Most weekends, we put the books by the door, or offer them at our Information Counter. But on Christmas Eve, I stand at the front of the church and offer to sign the gift page and give a free copy to all newcomers. This gives me a chance to say a personal word to every guest who is willing to come up after the service.
2. Invite them to Christ.
The one force that can change a person’s mind about church attendance is the Holy Spirit. I believe every church should present an invitation to Christ at every Christmas, Easter and funeral service.
Many churches miss this opportunity.
But your Christmas visitors expect you to talk about Jesus. So explain how Jesus wants to have a relationship with them, and the benefits they’ll receive from bowing down to him (salvation, forgiveness, peace, etc.).
This can be scary the first time you try it, but the rewards of seeing someone come to Christ will quickly convince you to be bold every chance you get!
3. Connect with them afterward.
During every service, we ask everyone to fill out a Connection Card. I email all guests within 48 hours. A member of our First Impressions Team also calls them. And two days later, I send a personal note in the mail. The note tells them what we’ll be covering the next weekend, and includes a coupon for the movie To Save a Life, which they can redeem in our bookstore.
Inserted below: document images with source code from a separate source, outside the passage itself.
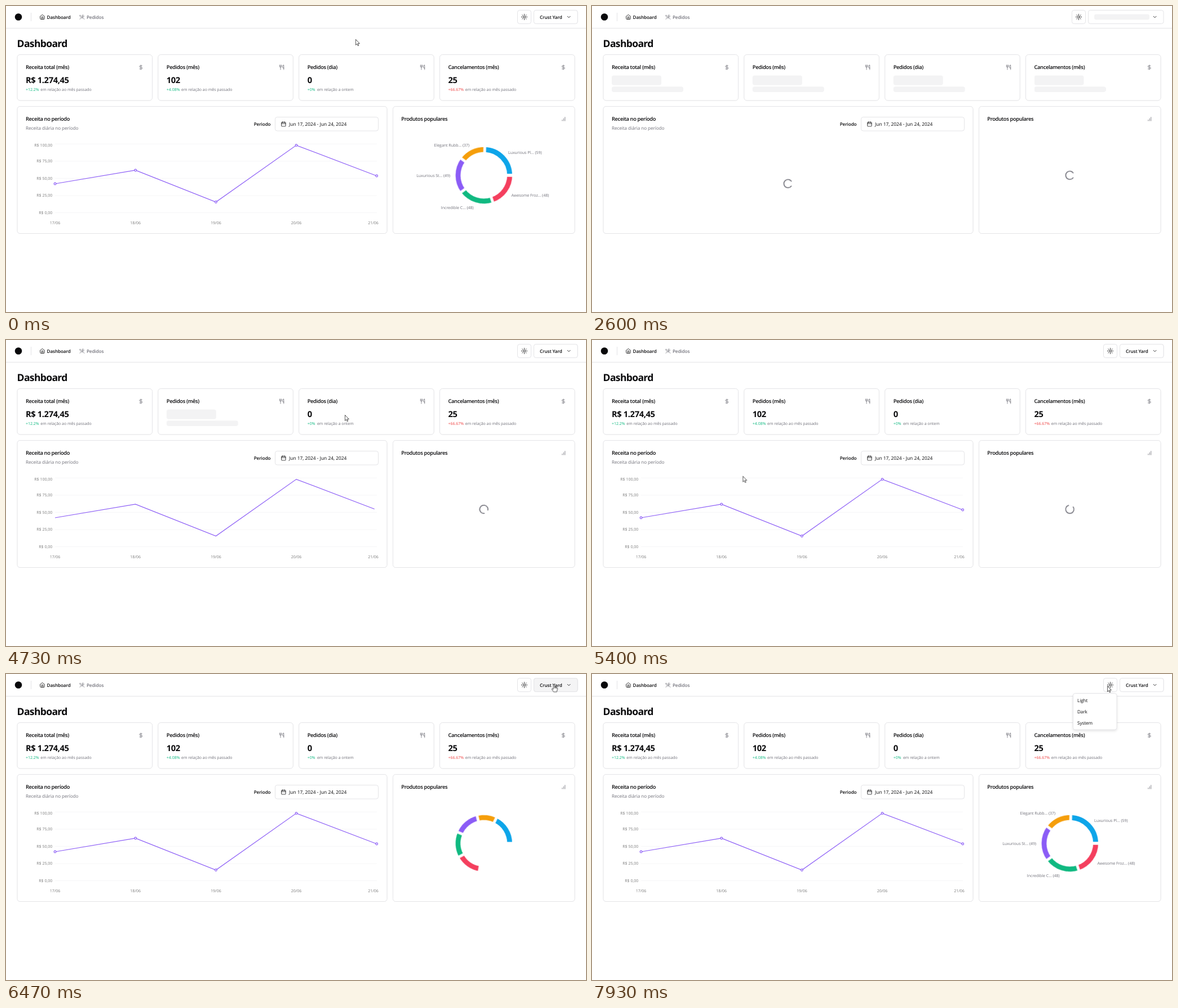
These frames come from a looping animation (1029 by 544 pixels, 8000 ms). An HTML page:

```html
<!DOCTYPE html>
<html lang="pt-BR">
<head>
<meta charset="utf-8">
<title>Dashboard</title>
<style>
html, body { margin: 0; width: 100%; height: 100%; overflow: hidden; background: #fff; }
svg { display: block; }
.stage {
  font-family: "Open Sans", "Noto Sans", sans-serif;
  text-rendering: geometricPrecision;
  fill: #09090b;
}

/* type */
.h1 { font-size: 17.5px; font-weight: 700; letter-spacing: -.64px; }
.title { font-size: 9.31px; font-weight: 600; letter-spacing: -.34px; }
.value { font-size: 14.7px; font-weight: 700; letter-spacing: -.37px; }
.label { font-size: 8.15px; font-weight: 600; letter-spacing: -.09px; }
.body { font-size: 8.15px; letter-spacing: -.06px; }
.date { font-size: 8.4px; }
.xs { font-size: 7.05px; letter-spacing: -.03px; }
.muted { fill: #71717a; }
.axis { font-size: 7.05px; fill: #7d7d7d; }
.up { fill: #10b981; }
.down { fill: #ef4444; }
.mid { text-anchor: middle; }
.end { text-anchor: end; }

/* surfaces */
.card { fill: #fff; stroke: #e4e4e7; filter: drop-shadow(0 .6px .6px rgba(0, 0, 0, .06)); }
.btn { fill: #fff; stroke: #e4e4e7; }
.cover { fill: #fff; }
.rule { stroke: #e4e4e7; }
.icon { fill: none; stroke: #09090b; stroke-width: 2; stroke-linecap: round; stroke-linejoin: round; }
.icon.soft { stroke: #71717a; }
.grid { stroke: #f4f4f5; stroke-width: .8; }
.bone { fill: #f3f3f4; animation: pulse 2s -1.5s cubic-bezier(.4, 0, .6, 1) infinite; }
.spin { fill: none; stroke: #71717a; stroke-width: 1.63; stroke-linecap: round; animation: spin 1s linear infinite; }

@keyframes pulse { 50% { opacity: .5; } }
@keyframes spin { from { transform: rotate(180deg); } to { transform: rotate(540deg); } }

/* content that arrives after the reload */
.load { animation: 8s step-end infinite; }
.shop { animation-name: shop; }
.revenue { animation-name: revenue; }
.month { animation-name: month; }
.day { animation-name: day; }
.cancel { animation-name: cancel; }
.chart { animation-name: chart; }
.dots { animation-name: dots; }
.pie { animation-name: pie; }
.names { animation-name: names; }
@keyframes shop { 0% { opacity: 1; } 32.5% { opacity: 0; } 51.625%, to { opacity: 1; } }
@keyframes revenue { 0% { opacity: 1; } 32.5% { opacity: 0; } 56.625%, to { opacity: 1; } }
@keyframes month { 0% { opacity: 1; } 32.5% { opacity: 0; } 62.5%, to { opacity: 1; } }
@keyframes day { 0% { opacity: 1; } 32.5% { opacity: 0; } 43.375%, to { opacity: 1; } }
@keyframes cancel { 0% { opacity: 1; } 32.5% { opacity: 0; } 45%, to { opacity: 1; } }
@keyframes chart { 0% { opacity: 1; } 32.5% { opacity: 0; } 42.4375%, to { opacity: 1; } }
@keyframes dots { 0% { opacity: 1; } 32.5% { opacity: 0; } 61.1875%, to { opacity: 1; } }
@keyframes pie { 0% { opacity: 1; } 32.5% { opacity: 0; } 67.8125%, to { opacity: 1; } }
@keyframes names { 0% { opacity: 1; } 32.5% { opacity: 0; } 91.5625%, to { opacity: 1; } }

/* charts drawing themselves */
.line { fill: none; stroke: #8b5cf6; stroke-width: 1.23; stroke-dasharray: 1 2; animation: draw 8s ease infinite; }
@keyframes draw {
  0%, 33% { stroke-dashoffset: 0; }
  34%, 42.4375% { stroke-dashoffset: 1; }
  61.1875%, to { stroke-dashoffset: 0; }
}
.slice { fill: none; stroke-width: 8.8; animation: open 8s ease infinite; }
.gap { stroke: #fff; stroke-width: 4.9; animation: turn 8s ease infinite; }
@keyframes open {
  0%, 33% { transform: rotate(var(--a)); stroke-dasharray: var(--l) 360; }
  34%, 72.8125% { transform: rotate(0deg); stroke-dasharray: 0 360; }
  91.5625%, to { transform: rotate(var(--a)); stroke-dasharray: var(--l) 360; }
}
@keyframes turn {
  0%, 33% { transform: rotate(var(--a)); }
  34%, 72.8125% { transform: rotate(0deg); }
  91.5625%, to { transform: rotate(var(--a)); }
}

/* hover, menu, pointer */
.hover { fill: #f4f4f5; stroke: #e4e4e7; opacity: 0; animation: 8s linear infinite; }
.hover-shop { animation-name: hover-shop; }
.hover-theme { animation-name: hover-theme; }
@keyframes hover-shop {
  0%, 73% { opacity: 0; }
  74.5%, 76% { opacity: 1; }
  77.6%, 78% { opacity: 0; }
  79.5%, 81.5% { opacity: 1; }
  83.3%, to { opacity: 0; }
}
@keyframes hover-theme {
  0%, 75.9% { opacity: 0; }
  77%, 77.5% { opacity: 1; }
  79%, 82.5% { opacity: 0; }
  84.4%, 94.125% { opacity: 1; }
  96%, to { opacity: 0; }
}
.menu { transform-box: fill-box; transform-origin: 100% 0; animation: menu 8s ease infinite; }
.menu rect { fill: #fff; stroke: #e4e4e7; filter: drop-shadow(0 2px 2px rgba(0, 0, 0, .1)); }
@keyframes menu {
  0%, 94% { opacity: 0; transform: translateY(-4.9px) scale(.95); }
  96%, to { opacity: 1; transform: none; }
}
.pointer { animation: move 8s ease-in-out infinite; }
.pointer path { fill: #fff; stroke: #111; stroke-width: .75; stroke-linejoin: round; }
.arrow { animation: arrow 8s step-end infinite; }
.hand { animation: hand 8s step-end infinite; }
@keyframes arrow {
  0% { opacity: 1; } 32.5% { opacity: 0; } 52.4% { opacity: 1; }
  73.125% { opacity: 0; } 94.125%, to { opacity: 1; }
}
@keyframes hand { 0% { opacity: 0; } 73.125% { opacity: 1; } 94.125%, to { opacity: 0; } }
@keyframes move {
  0% { transform: translate(620px, 59px); }
  7.5%, 32.5% { transform: translate(680px, 9px); }
  52.4% { transform: translate(640px, 6px); animation-timing-function: ease-out; }
  59.125% { transform: translate(601px, 133px); }
  65.5% { transform: translate(179px, 270px); }
  74.125%, 75% { transform: translate(967px, 18px); }
  75.875% { transform: translate(926px, 22px); }
  80% { transform: translate(977px, 18px); }
  84% { transform: translate(930px, 22px); }
  87.5%, 94% { transform: translate(924px, 21px); }
  98.7%, to { transform: translate(914px, 21px); }
}
</style>
</head>
<body>
<svg class="stage" width="1029" height="544">
  <defs>
    <symbol id="home" viewBox="0 0 24 24"><path d="m3 9 9-7 9 7v11a2 2 0 0 1-2 2H5a2 2 0 0 1-2-2zM9 22V12h6v10"/></symbol>
    <symbol id="crossed" viewBox="0 0 24 24"><path d="m16 2-2.3 2.3a3 3 0 0 0 0 4.2l1.8 1.8a3 3 0 0 0 4.2 0L22 8M15 15 3.3 3.3a4.2 4.2 0 0 0 0 6l7.3 7.3c.7.7 2 .7 2.8 0L15 15Zm0 0 7 7M2.1 21.8l6.4-6.3M19 5l-7 7"/></symbol>
    <symbol id="dollar" viewBox="0 0 24 24"><path d="M12 2v20M17 5H9.5a3.5 3.5 0 0 0 0 7h5a3.5 3.5 0 0 1 0 7H6"/></symbol>
    <symbol id="cutlery" viewBox="0 0 24 24"><path d="M3 2v7c0 1.1.9 2 2 2h4a2 2 0 0 0 2-2V2M7 2v20M21 15V2a5 5 0 0 0-5 5v6c0 1.1.9 2 2 2h3Zm0 0v7"/></symbol>
    <symbol id="bars" viewBox="0 0 24 24"><path d="M12 20V10M18 20V4M6 20v-4"/></symbol>
    <symbol id="calendar" viewBox="0 0 24 24"><path d="M5 4h14a2 2 0 0 1 2 2v14a2 2 0 0 1-2 2H5a2 2 0 0 1-2-2V6a2 2 0 0 1 2-2zM16 2v4M8 2v4M3 10h18"/></symbol>
    <symbol id="sun" viewBox="0 0 24 24"><circle cx="12" cy="12" r="4"/><path d="M12 2v2M12 20v2M4.93 4.93l1.41 1.41M17.66 17.66l1.41 1.41M2 12h2M20 12h2M6.34 17.66l-1.41 1.41M19.07 4.93l-1.41 1.41"/></symbol>
    <symbol id="chevron" viewBox="0 0 24 24"><path d="m6 9 6 6 6-6"/></symbol>
    <g id="bones">
      <rect x="35" y="123.5" width="88" height="17.2" rx="3.7"/>
      <rect x="35" y="143.2" width="127" height="9.8" rx="3.7"/>
    </g>
    <path id="arc" d="M7.36 0A7.36 7.36 0 1 1 2.27-7"/>
    <rect id="blank" class="cover" x="31" y="120" width="220" height="40"/>
  </defs>

  <!-- header -->
  <path class="rule" d="M0 39.5H1029M44.5 12V27"/>
  <circle cx="22" cy="19.5" r="6.3"/>
  <use class="icon" href="#home" x="59.6" y="14.6" width="9.8" height="9.8"/>
  <text class="label" x="72.6" y="22.6">Dashboard</text>
  <use class="icon soft" href="#crossed" x="130" y="14.6" width="9.8" height="9.8"/>
  <text class="label muted" x="142.9" y="22.6">Pedidos</text>

  <rect class="btn" x="851.5" y="7.5" width="24" height="24" rx="3.7"/>
  <use class="icon" href="#sun" x="857.6" y="13.6" width="11.8" height="11.8"/>
  <rect class="btn" x="880.5" y="7.5" width="133.5" height="24" rx="3.7"/>
  <rect class="bone" x="891" y="14.6" width="98" height="9.8" rx="3.7"/>
  <g class="load shop">
    <rect class="cover" x="846" y="3" width="146" height="33"/>
    <rect class="btn" x="907.5" y="7.5" width="24" height="24" rx="3.7"/>
    <rect class="btn" x="936.5" y="7.5" width="77.5" height="24" rx="3.7"/>
    <rect class="hover hover-theme" x="907.5" y="7.5" width="24" height="24" rx="3.7"/>
    <rect class="hover hover-shop" x="936.5" y="7.5" width="77.5" height="24" rx="3.7"/>
    <use class="icon" href="#sun" x="913.6" y="13.6" width="11.8" height="11.8"/>
    <text class="label" x="947" y="22.6">Crust Yard</text>
  </g>
  <use class="icon" href="#chevron" x="993.7" y="14.6" width="9.8" height="9.8"/>

  <text class="h1" x="19.6" y="72.8">Dashboard</text>

  <!-- metric cards -->
  <g>
    <rect class="card" x="20" y="86.5" width="239.5" height="81.5" rx="4.9"/>
    <text class="title" x="35" y="112.3">Receita total (mês)</text>
    <use class="icon soft" href="#dollar" x="234.4" y="104.1" width="9.8" height="9.8"/>
    <use class="bone" href="#bones"/>
    <g class="load revenue">
      <use href="#blank"/>
      <text class="value" x="35" y="137">R$ 1.274,45</text>
      <text class="xs up" x="35" y="151">+12.2%</text>
      <text class="xs muted" x="61.3" y="151">em relação ao mês passado</text>
    </g>
  </g>
  <g transform="translate(249.8)">
    <rect class="card" x="20" y="86.5" width="239.5" height="81.5" rx="4.9"/>
    <text class="title" x="35" y="112.3">Pedidos (mês)</text>
    <use class="icon soft" href="#cutlery" x="234.4" y="104.1" width="9.8" height="9.8"/>
    <use class="bone" href="#bones"/>
    <g class="load month">
      <use href="#blank"/>
      <text class="value" x="35" y="137">102</text>
      <text class="xs up" x="35" y="151">+4.08%</text>
      <text class="xs muted" x="61.3" y="151">em relação ao mês passado</text>
    </g>
  </g>
  <g transform="translate(499.7)">
    <rect class="card" x="20" y="86.5" width="239.5" height="81.5" rx="4.9"/>
    <text class="title" x="35" y="112.3">Pedidos (dia)</text>
    <use class="icon soft" href="#cutlery" x="234.4" y="104.1" width="9.8" height="9.8"/>
    <use class="bone" href="#bones"/>
    <g class="load day">
      <use href="#blank"/>
      <text class="value" x="35" y="137">0</text>
      <text class="xs up" x="35" y="151">+0%</text>
      <text class="xs muted" x="52.2" y="151">em relação a ontem</text>
    </g>
  </g>
  <g transform="translate(749.5)">
    <rect class="card" x="20" y="86.5" width="239.5" height="81.5" rx="4.9"/>
    <text class="title" x="35" y="112.3">Cancelamentos (mês)</text>
    <use class="icon soft" href="#dollar" x="234.4" y="104.1" width="9.8" height="9.8"/>
    <use class="bone" href="#bones"/>
    <g class="load cancel">
      <use href="#blank"/>
      <text class="value" x="35" y="137">25</text>
      <text class="xs down" x="35" y="151">+66.67%</text>
      <text class="xs muted" x="65.3" y="151">em relação ao mês passado</text>
    </g>
  </g>

  <!-- revenue chart -->
  <rect class="card" x="20" y="178.5" width="656" height="226" rx="4.9"/>
  <text class="title" x="35" y="204.3">Receita no período</text>
  <text class="body muted" x="35" y="219.7">Receita diária no período</text>
  <text class="label" x="439.7" y="213">Periodo</text>
  <rect class="btn" x="477.5" y="197.5" width="183" height="24.5" rx="3.7"/>
  <use class="icon" href="#calendar" x="487.5" y="205" width="9.8" height="9.8"/>
  <text class="date" x="502" y="213">Jun 17, 2024 - Jun 24, 2024</text>
  <g transform="translate(347.7 315.8)"><use class="spin" href="#arc"/></g>
  <g class="load chart">
    <rect class="cover" x="40" y="235" width="630" height="160"/>
    <path class="grid" d="M87 245.3H658M87 275.8H658M87 306.4H658M87 336.9H658M87 367.5H658"/>
    <g class="axis end">
      <text x="82.3" y="250">R$ 100,00</text>
      <text x="82.3" y="278.3">R$ 75,00</text>
      <text x="82.3" y="308.9">R$ 50,00</text>
      <text x="82.3" y="339.4">R$ 25,00</text>
      <text x="82.3" y="370">R$ 0,00</text>
    </g>
    <g class="axis mid">
      <text x="87" y="387.7">17/06</text>
      <text x="229.7" y="387.7">18/06</text>
      <text x="372.4" y="387.7">19/06</text>
      <text x="515" y="387.7">20/06</text>
      <text x="651.5" y="387.7">21/06</text>
    </g>
    <path class="line" pathLength="1" d="M87 316 229.7 292 372.4 348.5 515 247.6 657.7 302"/>
    <g class="load dots" fill="#fff" stroke="#8b5cf6" stroke-width="1.23">
      <circle cx="87" cy="316" r="1.84"/>
      <circle cx="229.7" cy="292" r="1.84"/>
      <circle cx="372.4" cy="348.5" r="1.84"/>
      <circle cx="515" cy="247.6" r="1.84"/>
      <circle cx="657.7" cy="302" r="1.84"/>
    </g>
  </g>

  <!-- popular products -->
  <rect class="card" x="686.5" y="178.5" width="322.5" height="226" rx="4.9"/>
  <text class="title" x="701.3" y="204.3">Produtos populares</text>
  <use class="icon soft" href="#bars" x="984.4" y="196" width="9.8" height="9.8"/>
  <g transform="translate(847.7 301)"><use class="spin" href="#arc"/></g>
  <g class="load pie">
    <rect class="cover" x="730" y="240" width="240" height="125"/>
    <g transform="translate(847.8 301) scale(1 -1)">
      <circle class="slice" r="45.8" pathLength="360" stroke="#0ea5e9" style="--a:0deg;--l:88.1"/>
      <circle class="slice" r="45.8" pathLength="360" stroke="#f59e0b" style="--a:88.1deg;--l:55.3"/>
      <circle class="slice" r="45.8" pathLength="360" stroke="#8b5cf6" style="--a:143.4deg;--l:73.2"/>
      <circle class="slice" r="45.8" pathLength="360" stroke="#10b981" style="--a:216.6deg;--l:71.7"/>
      <circle class="slice" r="45.8" pathLength="360" stroke="#f43f5e" style="--a:288.3deg;--l:71.7"/>
      <path class="gap" d="M38 0H53" style="--a:0deg"/>
      <path class="gap" d="M38 0H53" style="--a:88.1deg"/>
      <path class="gap" d="M38 0H53" style="--a:143.4deg"/>
      <path class="gap" d="M38 0H53" style="--a:216.6deg"/>
      <path class="gap" d="M38 0H53" style="--a:288.3deg"/>
      <path class="gap" d="M38 0H53" style="--a:360deg"/>
    </g>
    <g class="load names">
      <text class="xs muted" x="891" y="262.5">Luxurious Pl... (59)</text>
      <text class="xs muted end" x="822" y="250.2">Elegant Rubb... (37)</text>
      <text class="xs muted end" x="788" y="304">Luxurious St... (49)</text>
      <text class="xs muted end" x="829.7" y="361">Incredible C... (48)</text>
      <text class="xs muted" x="896.4" y="339">Awesome Froz... (48)</text>
    </g>
  </g>

  <g class="menu">
    <rect x="853.5" y="34.5" width="77.5" height="64.5" rx="3.7"/>
    <text class="body" x="861" y="50.2">Light</text>
    <text class="body" x="861" y="69.8">Dark</text>
    <text class="body" x="861" y="89.5">System</text>
  </g>

  <g class="pointer">
    <path class="arrow" d="M.4.4V10.4L2.7 8.3 4.3 11.8 5.8 11.1 4.3 7.7H7.4Z"/>
    <path class="hand" d="M-1.1 1.2a1.1 1.1 0 0 1 2.2 0V4.9l3.8.8q1.6.5 1.4 2.2L5.5 11 4.8 13.4H-.6L-3.6 9q-.5-1.4.8-1.5L-1.1 8.7ZM1.1 5V7M3 5.4V7.2M4.8 5.8V7.4"/>
  </g>
</svg>
</body>
</html>
```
My favorite memory from last year’s Christmas services comes from a young Marine named George. George and his wife received Christ in one of our services. When I emailed him on the 26, he responded that he wanted to sing in church soon. I’m hesitant to put an unknown artist on our stage, so I thanked him and told him one of our worship pastors would be in touch.
A few days later, I heard the story: “George is good! He’ll be singing next weekend!” After receiving Christ, George went home and wrote a song about what had just happened to him.
His wife had recently miscarried. They came to church desperate, and God met them there. Now they were experiencing the peace that surpasses understanding.
May you have many Georges visit your church this Christmas!